## Study material
########
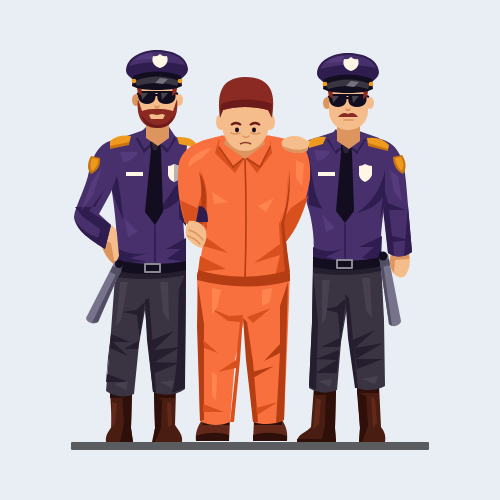
<!DOCTYPE html>
<html lang="en">
<head>
<meta charset="utf-8">
<title>Prisoner escorted by two police officers</title>
<style>
:root{--sky:#e8eef3;--ground:#5b5c60;--shirt:#47306b;--shirt-dark:#2f1d50;--shirt-light:#553a7c;--ink:#120d1f;--trouser:#393342;--trouser-dark:#241e2e;--trouser-light:#474050;--boot:#4a1d12;--boot-dark:#2e0f0a;--boot-light:#62291a;--skin:#f5bd8b;--skin-dark:#dd9560;--hair:#8a2a22;--hair-dark:#6c1b1a;--orange:#f8703d;--orange-dark:#d9501f;--orange-deep:#b43d14;--orange-light:#ff8450;--gold:#ee9a1f;--gold-dark:#c87510;--cream:#fff6e6;--baton:#77738a;--baton-dark:#514d63}
html,body{margin:0;height:100%;overflow:hidden;background:var(--sky)}
svg{display:block;width:500px;height:500px}
.shirt{fill:var(--shirt)}.shirt-dark{fill:var(--shirt-dark)}.shirt-light{fill:var(--shirt-light)}
.ink{fill:var(--ink)}
.trouser{fill:var(--trouser)}.trouser-dark{fill:var(--trouser-dark)}.trouser-light{fill:var(--trouser-light)}
.boot{fill:var(--boot)}.boot-dark{fill:var(--boot-dark)}.boot-light{fill:var(--boot-light)}
.skin{fill:var(--skin)}.skin-dark{fill:var(--skin-dark)}
.hair{fill:var(--hair)}.hair-dark{fill:var(--hair-dark)}
.orange{fill:var(--orange)}.orange-dark{fill:var(--orange-dark)}.orange-deep{fill:var(--orange-deep)}.orange-light{fill:var(--orange-light)}
.gold{fill:var(--gold)}.gold-dark{fill:var(--gold-dark)}.cream{fill:var(--cream)}
.baton{fill:var(--baton)}.baton-dark{fill:var(--baton-dark)}
.seam{fill:none;stroke-width:1.6;stroke-linecap:round}
.seam-shirt{stroke:var(--shirt-dark)}.seam-orange{stroke:var(--orange-deep)}.seam-trouser{stroke:var(--trouser-dark)}.seam-skin{stroke:var(--skin-dark)}
</style>
</head>
<body>
<svg viewBox="0 0 500 500" role="img" aria-label="A prisoner in an orange jumpsuit between two police officers">
<defs>
<g id="cap">
<path class="hair" d="M135 80h6l1 16-4-3zM179 80h-6l-1 16 4-3z"/>
<path class="shirt-dark" d="M126 70C127 57 142 50 157 50s30 6 31 19c0 5-5 8-8 11H134c-4-3-8-5-8-10z"/>
<path class="shirt" d="M129 66c4-10 16-14 28-14s25 4 28 13c-18-4-38-4-56 1z"/>
<path class="shirt-light" d="M134 60c6-5 13-7 19-7l-1 6c-7 0-13 1-18 1z"/>
<path class="ink" d="M133 76c14-6 34-6 48 0l1 10c-6 3-14 4-25 4s-19-1-25-4z"/>
<path fill="#393642" d="M135 81c14-6 30-6 44 0l-2 5c-12-4-28-4-40 0z"/>
<path fill="#77717f" d="M160 78l8 1-5 5-8-1z"/>
<circle class="gold" cx="134" cy="81" r="2.3"/><circle class="gold" cx="180" cy="81" r="2.3"/>
<path class="cream" d="M153 56q4 1 7-2 3 3 7 2c2 6-1 10-7 12-6-2-9-6-7-12z"/>
</g>
<g id="face">
<path class="skin-dark" d="M146 116h23v22l-11 8-12-8z"/>
<ellipse class="skin-dark" cx="136" cy="100" rx="4" ry="6"/><ellipse class="skin" cx="179" cy="100" rx="4" ry="6"/>
<path class="skin" d="M138 84h39v24c0 12-10 19-20 19s-19-7-19-19z"/>
<path class="skin-dark" d="M138 84h39v5c-12-3-27-3-39 1z"/>
</g>
<g id="glasses">
<path d="M137 94l5-2h31l5 2M152 95h8" fill="none" stroke="#120d1f" stroke-width="2"/>
<path class="ink" d="M138 91h17c2 8-1 13-8 13s-10-5-9-13zM158 91h17c2 8-1 13-9 13s-10-5-8-13z"/>
<path fill="#45444d" d="M141 93h7l-6 7zM161 93h7l-6 7z"/>
<path class="skin-dark" d="M154 105q3 2 6 0l-1 3h-4z"/>
</g>
<g id="badge"><path class="cream" d="M0 2q3 0 6-2 4 2 7 2v9q-2 5-7 7-5-2-6-7z"/></g>
<g id="buckle"><rect x="0" y="0" width="17" height="10" rx="1" fill="#8b8894"/><rect x="2" y="2" width="13" height="6" class="ink"/></g>
</defs>
<rect width="500" height="500" fill="#e8eef3"/>
<rect id="ground" x="71" y="442" width="358" height="8" rx="1" fill="#5b5c60"/>

<g id="officer-left">
<g id="left-boots">
<path class="boot" d="M110 390h22l-1 38 2 14h-27c-1-7 3-11 6-16z"/>
<path class="boot-dark" d="M122 394h10l-1 34 2 14h-13l4-18zM110 392h21v6h-21z"/>
<path class="boot" d="M154 390h22l-1 35c4 6 8 10 7 17h-29l2-14z"/>
<path class="boot-dark" d="M154 392h21v6h-21zM154 396l8 4-1 28-6 14h-3l3-14z"/>
<path class="boot-light" d="M112 402l5 2-2 20-4 4zM167 402l4 1 1 22-4 2z"/>
</g>
<g id="left-trousers">
<path class="trouser" d="M116 264h70c0 40-1 85-1 125-9 7-22 7-32 3l-5-50-3-32-6 34-5 50c-8 4-20 3-28-3l5-60z"/>
<path class="trouser-dark" d="M116 266h70v9c-22 5-48 5-71 2zM145 300l4-2 4 48 3 46-3 0-6-52zM186 272l-1 116-13 5c8-30 5-70 7-104zM111 334l19 8-17 0 15 14-18-8-3 26 22 8-23 0 2-24zM145 302l-9 8-14 2 15 3 3 25-16 9 14 0zM152 340l22-9-20 19 26-3-25 15 24 1-24 10z"/>
<path class="trouser-light" d="M120 282l8 0-7 38-5 6zM160 282h8l1 40-6-10zM114 384l14-3-2 9zM160 382l14-2-2 8z"/>
</g>
<path id="left-far-sleeve" class="shirt-dark" d="M178 142l26 40 4 40-12 10-22-20z"/>
<g id="left-shirt">
<path class="shirt" d="M147 129l-35 12-4 28c6 30 10 64 9 94 22 6 46 6 69 1l-3-46 4-74-18-12z"/>
<path class="shirt-dark" d="M117 248c10 6 20 7 31 5l-18 5 17 4-30 1zM186 238l-20 11 15 0-14 10 19 3zM174 188c-6 10-12 19-22 26 11-3 20-7 27-14v18l7 8V176zM112 150c4 20 10 48 11 70l-10-26-6-22zM143 130l12 12-11 11-8-14zM169 130l-12 12 10 11 9-14z"/>
<path class="shirt-light" d="M120 152l18 0c-4 8-10 10-15 10zM124 218l14 14-10 5z"/>
<path class="shirt" d="M146 127l9 14-11 8-7-13zM169 127l-11 14 10 8 7-13z"/>
<path class="ink" d="M150 142h10l1 8 2 62-8 13-10-13 6-62z"/>
<path fill="#2a2238" d="M151 143h8l-2 7h-4z"/>
<path class="seam seam-shirt" d="M155 226v36"/>
<rect class="cream" x="126" y="172" width="17" height="4"/>
<use href="#badge" x="168" y="164"/>
<path fill="#b9b3b6" d="M174 164l7 3v12l-7 3z"/>
</g>
<g id="left-near-arm">
<path class="skin" d="M106 227c6-4 10 0 11 7l2 22-4 9c-5-4-10-11-14-19z"/>
<path class="skin-dark" d="M104 240l7 3 4 22c-6-4-11-11-13-19z"/>
<path class="shirt" d="M113 140c-17 4-21 20-25 36-5 18-13 31-14 41 1 13 18 24 31 32l6-24-12-11 12-22 9-24z"/>
<path class="shirt-dark" d="M112 163l-7 26-16 22 18 11 4 3-6 24-8-5 3-15-17-12-8-10 20 0 10-18zM76 222c8 10 16 14 26 17l-1 7c-12-7-23-15-25-24z"/>
<path class="shirt-light" d="M92 181l10-14-9 28-12 16z"/>
<path class="gold-dark" d="M91 156l9 2c1 8-3 13-9 16-4-4-4-11 0-18z"/><path class="gold" d="M92 158l6 1c0 6-2 9-6 12-2-4-2-8 0-13z"/>
<path class="gold" d="M110 141q9-7 21-5l-2 8-19 4z"/><path class="gold-dark" d="M110 146l19-4v3l-19 4z"/>
<path class="gold" d="M177 137q13-1 19 6l-2 4-15-3z"/>
</g>
<path class="ink" d="M117 260c22 5 48 5 69 1v9c-23 5-48 5-69 1z"/>
<use href="#buckle" x="144" y="263"/>
<g id="left-baton"><path class="baton" d="M115 261l8 4-25 57c-4 3-11 1-12-4z"/><path class="baton-dark" d="M121 264l2 1-25 57-6 1zM113 266l9 4-3 6-9-4z"/><circle class="ink" cx="119" cy="264" r="4"/></g>
<g id="left-head">
<use href="#face"/>
<path class="hair" d="M138 99l4 12c8-3 21-3 31 0l4-12c2 16-4 29-20 29s-21-13-19-29z"/>
<path class="hair-dark" d="M141 114c5 8 11 11 17 11 8 0 12-4 16-10-2 9-8 13-16 13-9 0-15-5-17-14z"/>
<path class="skin" d="M149 115q8-4 16 0l-2 4h-12z"/><path class="hair" d="M147 113q5-5 10-2 6-3 10 2l-10 2z"/>
<use href="#glasses"/><use href="#cap"/>
</g>
</g>

<g id="officer-right">
<g id="right-boots">
<path class="boot" d="M314 386h22l-1 42 1 14h-39c0-8 9-9 14-15z"/>
<path class="boot-dark" d="M326 390h10l-1 38 1 14h-15l4-16zM314 389h22v6h-22zM297 439h39v3h-39z"/>
<path class="boot" d="M357 385h22l2 42c4 5 5 10 4 15h-26l1-14z"/>
<path class="boot-dark" d="M357 387h22v6h-22zM357 392l9 4 2 30-6 16h-3l1-14z"/>
<path class="boot-light" d="M316 398l5 2-2 24-6 5zM371 397l4 2 2 24-4 5z"/>
</g>
<g id="right-trousers">
<path class="trouser" d="M313 260h68l3 60 1 66c-8 5-21 5-29 2l-5-46-4-34-6 34-4 48c-9 4-20 3-28-2l3-64z"/>
<path class="trouser-dark" d="M313 264h68v7c-22 5-46 5-68 2zM345 294l4 4 4 42 5 48-3 0-7-50zM313 272l5 50-2 68-7-4 3-64zM346 298l-10 9-12 2 14 4 2 25-19 9 19 0zM339 350l-23 9 21 1-22 13 22 0zM353 340l22-10-20 18 28-5-27 16 27 0-26 10z"/>
<path class="trouser-light" d="M322 280h8l-4 38-4 5zM362 278h8l2 40-6-8zM318 381l14-2-2 8zM362 379l16-3-3 8z"/>
</g>
<g id="right-arm">
<path class="skin" d="M391 252h18c2 9 1 17-4 24-4 3-8 1-12-3-3-6-4-13-2-21z"/>
<path class="skin-dark" d="M391 254h18v5l-14 1-1 13c-4-5-5-12-3-19z"/>
<path class="shirt" d="M376 138c23 4 28 21 30 44l6 70c-7 6-17 6-24 1l-5-52-12-32z"/>
<path class="shirt-dark" d="M379 165l9 38 18 7-17 0 3 26 18 4-17 2 1 14-6-3-6-52-6-20zM408 206l4 46-8 4z"/>
<path class="shirt-light" d="M390 170l8 6 4 26-8-10z"/>
<path class="gold-dark" d="M393 157l9-2c4 6 5 13 1 19-6-3-10-9-10-17z"/><path class="gold" d="M395 158l6-1c3 5 3 9 1 14-4-3-6-7-7-13z"/>
</g>
<g id="right-shirt">
<path class="shirt" d="M337 131l-28 9-12 14 10 50c6 18 8 38 6 57 21 6 46 6 68 0-1-24 1-40 4-58l3-54-9-11-20-7z"/>
<path class="shirt-dark" d="M308 152c5 20 4 42 15 57l-14-4zM313 247c10 5 19 5 29 2l-16 8 15 4-28 0zM382 236l-23 11 15 0-12 11 19 3zM385 170c-4 20-14 33-28 43 12-3 20-8 26-16l-3 22 5-16zM334 132l11 13-9 9-9-14zM359 132l-12 13 10 9 9-14z"/>
<path class="shirt-light" d="M314 150l16 1c-3 7-8 9-13 10zM322 214l13 14-9 4z"/>
<path class="shirt" d="M336 129l9 15-10 7-7-13zM358 129l-10 15 9 7 8-13z"/>
<path class="ink" d="M341 145h10l1 8 2 58-9 12-9-12 5-58z"/><path fill="#2a2238" d="M342 146h8l-2 7h-4z"/>
<path class="seam seam-shirt" d="M345 224v34"/>
<rect class="cream" x="318" y="172" width="17" height="4"/><use href="#badge" x="359" y="164"/>
<path class="gold" d="M307 142q8-6 19-5l-3 7-14 4z"/><path class="gold" d="M367 138q14-2 22 7l-1 5-20-5z"/><path class="gold-dark" d="M368 143l20 6v2l-20-5z"/>
</g>
<path class="ink" d="M313 257c22 5 46 5 68 0v9c-22 5-46 5-68 1z"/><use href="#buckle" x="336" y="259"/>
<g id="right-baton"><path class="baton" d="M379 256l9-2 13 67c-1 5-9 7-12 3z"/><path class="baton-dark" d="M379 256l3 0 10 70-3-2zM380 261l9-2 1 6-9 2z"/><circle class="ink" cx="383" cy="256" r="4.5"/></g>
<g id="right-head" transform="translate(191 3)">
<use href="#face"/>
<path class="hair" d="M147 114q5-6 10-3 6-3 10 3l-10 0z"/><path class="seam seam-skin" d="M153 117h9"/>
<use href="#glasses"/><use href="#cap"/>
</g>
</g>

<g id="prisoner">
<g id="prisoner-shoes">
<path class="boot-light" d="M202 420h28l-1 21h-33c-1-9 2-15 6-21zM254 420h28c4 6 6 12 5 21h-34z"/>
<path class="boot-dark" d="M196 436c11-4 23-4 33-1v6h-33zM253 435c11-3 23-3 34 1v5h-34zM203 421h26v4h-26zM254 421h28v4h-28z"/>
</g>
<g id="prisoner-trousers">
<path class="orange" d="M197 272h93l-2 54-4 94c-9 5-22 5-31 2l-5-64-4-38-9 40-5 62c-9 4-21 4-30-1l-2-88z"/>
<path class="orange-deep" d="M197 274h93v7c-30 8-62 7-93-1zM288 282l-4 138-8 3 4-70-16 8 16-17 0-38zM243 318l4 4 6 40 5 60h-5l-7-62zM198 284l6 40 0 96-4 1-3-95zM252 372l22-6-21 12z"/>
<path class="orange-dark" d="M243 315l-14 1-19-8 18 13 12 1-4 38-18 12 18-4-6 54h4l6-62zM247 317l24-9-18 15zM203 340l15 13-14-5zM203 404l21 8-21 0zM256 408l22-6-21 13z"/>
<path class="orange-light" d="M212 288l9 2-4 17-5 8zM262 290l10-2-2 14-8 4zM212 372l5 3-1 26-4-5z"/>
</g>
<g id="prisoner-jacket">
<path class="orange" d="M226 135c-22 4-42 9-47 28-3 18 0 42 6 60l18 2 1 14-6 34c28 9 62 9 91 0l-3-32c11-16 20-36 24-62 1-16-1-27-10-35-10-5-22-7-35-9z"/>
<path class="orange-dark" d="M200 170c6 11 8 25 7 38l0 22-4-6-18-1-5-23 17 8c6-13 6-26 3-38zM288 172c0 20-3 36-8 52l11-16 17-12c-5 18-12 34-22 46l3 31-14 4 5-22-26 8 26-19-1-20c7-18 10-35 9-52zM204 236l24 17-25-7zM200 256l26 13-28 3z"/>
<path class="orange-deep" d="M199 172c7 12 8 24 6 40l-3 13-4 0c4-18 5-36 1-53zM289 170c2 18 0 36-5 52l2 20 4 30-5 1-4-50c6-16 8-34 8-53zM198 270c30 9 62 9 91 0l1 6c-30 10-62 10-92 1z"/>
<path class="orange-light" d="M190 160c5-7 14-11 22-12l-9 9-15 10zM212 192l16 10-14 2zM258 206l16-8-8 14zM296 160l8 4-2 22-6-8z"/>
<path class="orange-dark" d="M219 139l25 20-9 14-20-20zM270 139l-24 20 11 14 15-20z"/>
<path class="orange" d="M221 135l23 23-12 9-14-20zM270 135l-24 23 14 9 10-20z"/>
<path class="seam seam-orange" d="M245 159q2 60 0 120M219 147l14 20 11-9M270 147l-10 20-14-9"/>
</g>
<g id="left-officer-grip">
<path class="shirt-dark" d="M199 206c6 0 9 5 9 16l-12 0z"/>
<path class="skin" d="M189 221c6-1 13 2 16 8 3 6 1 14-3 19-6-1-12-6-16-12-1-6 0-11 3-15z"/>
<path class="seam seam-skin" d="M189 230q9 3 14 10M188 236q8 3 12 8"/>
</g>
<g id="right-officer-hand">
<path class="skin" d="M282 141c4-5 12-6 19-4l9 5-3 9c-7 3-15 2-21-1-4-3-5-6-4-9z"/>
<path class="skin-dark" d="M283 146c8 4 16 5 25 2l-1 3c-9 4-21 2-24-5z"/>
</g>
<g id="prisoner-head">
<path class="skin-dark" d="M229 132h32l4 12-20 15-21-15z"/>
<ellipse class="skin" cx="221" cy="122" rx="5" ry="8"/><ellipse class="skin" cx="270" cy="122" rx="5" ry="8"/>
<path class="skin" d="M222 106h47v18c0 14-11 27-24 27s-23-13-23-27z"/>
<path class="hair" d="M220 118c-3-24 0-40 25-41 27 0 31 17 27 41l-4-8c-14-4-32-4-45 0z"/>
<path class="hair-dark" d="M221 104c14-6 37-6 51 0l-1 12-3-6c-14-4-32-4-45 0l-3 7z"/>
<path d="M231 125q5-4 10 0M250 125q5-4 10 0" fill="none" stroke="#6c1b1a" stroke-width="2.2"/>
<ellipse class="ink" cx="237" cy="130" rx="2" ry="2.4"/><ellipse class="ink" cx="254" cy="130" rx="2" ry="2.4"/>
<path class="seam seam-skin" d="M243 136q3 3 6 0M231 133q5 2 9 0M251 133q5 2 9 0"/>
<path d="M240 144q6-3 11 0" fill="none" stroke="#8a3c28" stroke-width="1.6"/>
</g>
</g>
</svg>
</body>
</html>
########
## Action item
All that is wanted is an exact copy of the lines above from the one with "206c6 0 9 5" through the one with "141c4-5 12-6 19-4l9", with both ends included.

## Answer section
<path class="shirt-dark" d="M199 206c6 0 9 5 9 16l-12 0z"/>
<path class="skin" d="M189 221c6-1 13 2 16 8 3 6 1 14-3 19-6-1-12-6-16-12-1-6 0-11 3-15z"/>
<path class="seam seam-skin" d="M189 230q9 3 14 10M188 236q8 3 12 8"/>
</g>
<g id="right-officer-hand">
<path class="skin" d="M282 141c4-5 12-6 19-4l9 5-3 9c-7 3-15 2-21-1-4-3-5-6-4-9z"/>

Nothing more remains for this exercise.